__Prompt__.
Could you please retype the records exactly, minus their pictures?

__Records__.
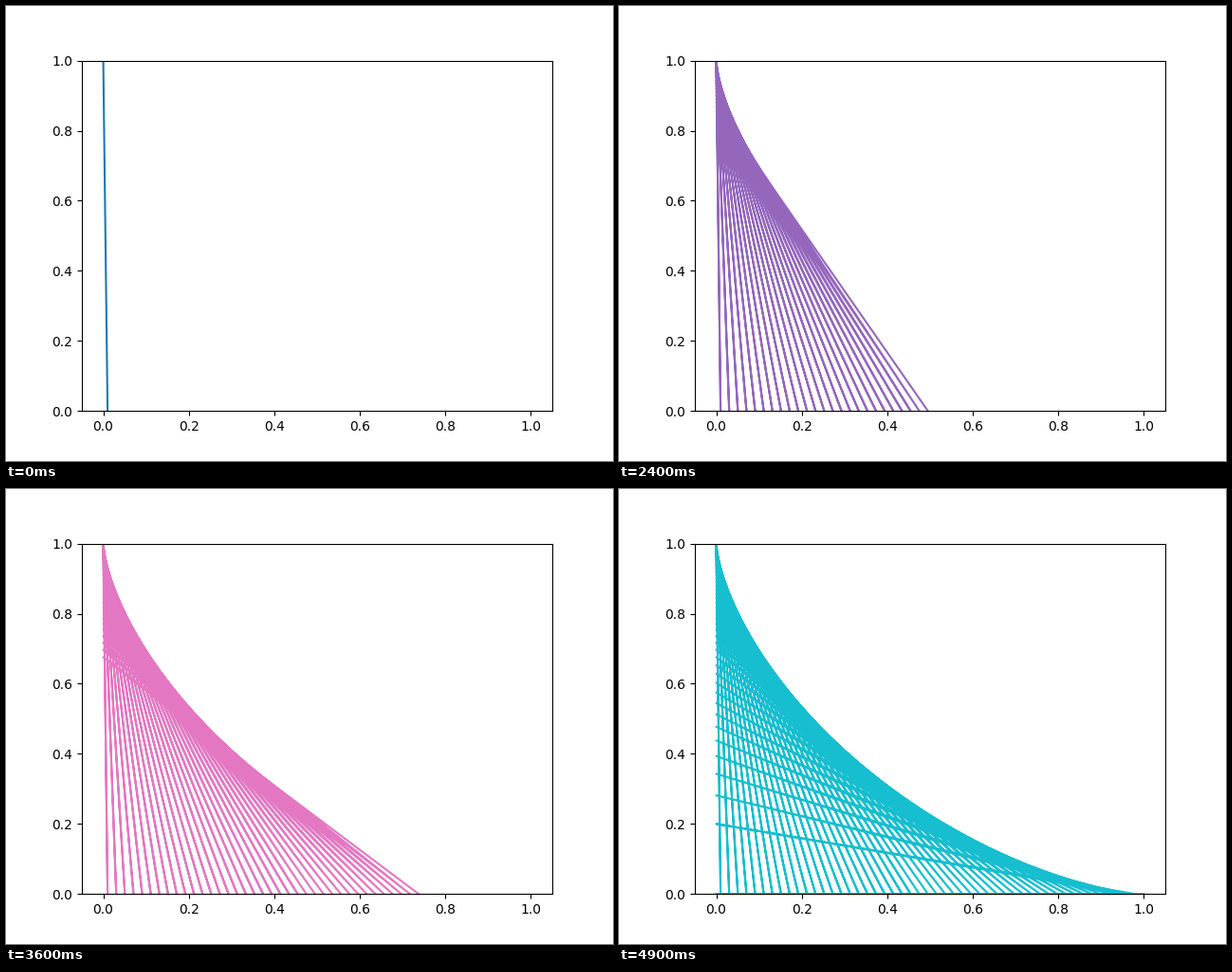
Animation, 640 px wide and 480 px high, one loop 5000 ms. Source, as a matplotlib script:

```python
import matplotlib.pyplot as plt
import numpy as np
from matplotlib.animation import FuncAnimation

FRAMES = 50
INTERVAL = 100

# Foot positions of a unit ladder sliding down a wall.
feet = np.linspace(0, 1, 2 * FRAMES)[1::2]
tops = np.sqrt(1 - feet**2)

# One continuous zigzag: wall, floor, wall, floor, ...
zigzag_x = np.column_stack([np.zeros(FRAMES), feet]).ravel()
zigzag_y = np.column_stack([tops, np.zeros(FRAMES)]).ravel()

fig, ax = plt.subplots(figsize=(6.4, 4.8), dpi=100)
ax.set_xlim(-0.05, 1.05)
ax.set_ylim(0, 1)
(line,) = ax.plot([], [])


def update(frame):
    count = 2 * (frame + 1)
    line.set_data(zigzag_x[:count], zigzag_y[:count])
    line.set_color(f"C{frame % 10}")
    return (line,)


animation = FuncAnimation(
    fig, update, frames=FRAMES, interval=INTERVAL, repeat=True, repeat_delay=0
)
plt.show()
```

__Task result__.
Animation, 640 px wide and 480 px high, one loop 5000 ms. Source, as a matplotlib script:

```python
import matplotlib.pyplot as plt
import numpy as np
from matplotlib.animation import FuncAnimation

FRAMES = 50
INTERVAL = 100

# Foot positions of a unit ladder sliding down a wall.
feet = np.linspace(0, 1, 2 * FRAMES)[1::2]
tops = np.sqrt(1 - feet**2)

# One continuous zigzag: wall, floor, wall, floor, ...
zigzag_x = np.column_stack([np.zeros(FRAMES), feet]).ravel()
zigzag_y = np.column_stack([tops, np.zeros(FRAMES)]).ravel()

fig, ax = plt.subplots(figsize=(6.4, 4.8), dpi=100)
ax.set_xlim(-0.05, 1.05)
ax.set_ylim(0, 1)
(line,) = ax.plot([], [])


def update(frame):
    count = 2 * (frame + 1)
    line.set_data(zigzag_x[:count], zigzag_y[:count])
    line.set_color(f"C{frame % 10}")
    return (line,)


animation = FuncAnimation(
    fig, update, frames=FRAMES, interval=INTERVAL, repeat=True, repeat_delay=0
)
plt.show()
```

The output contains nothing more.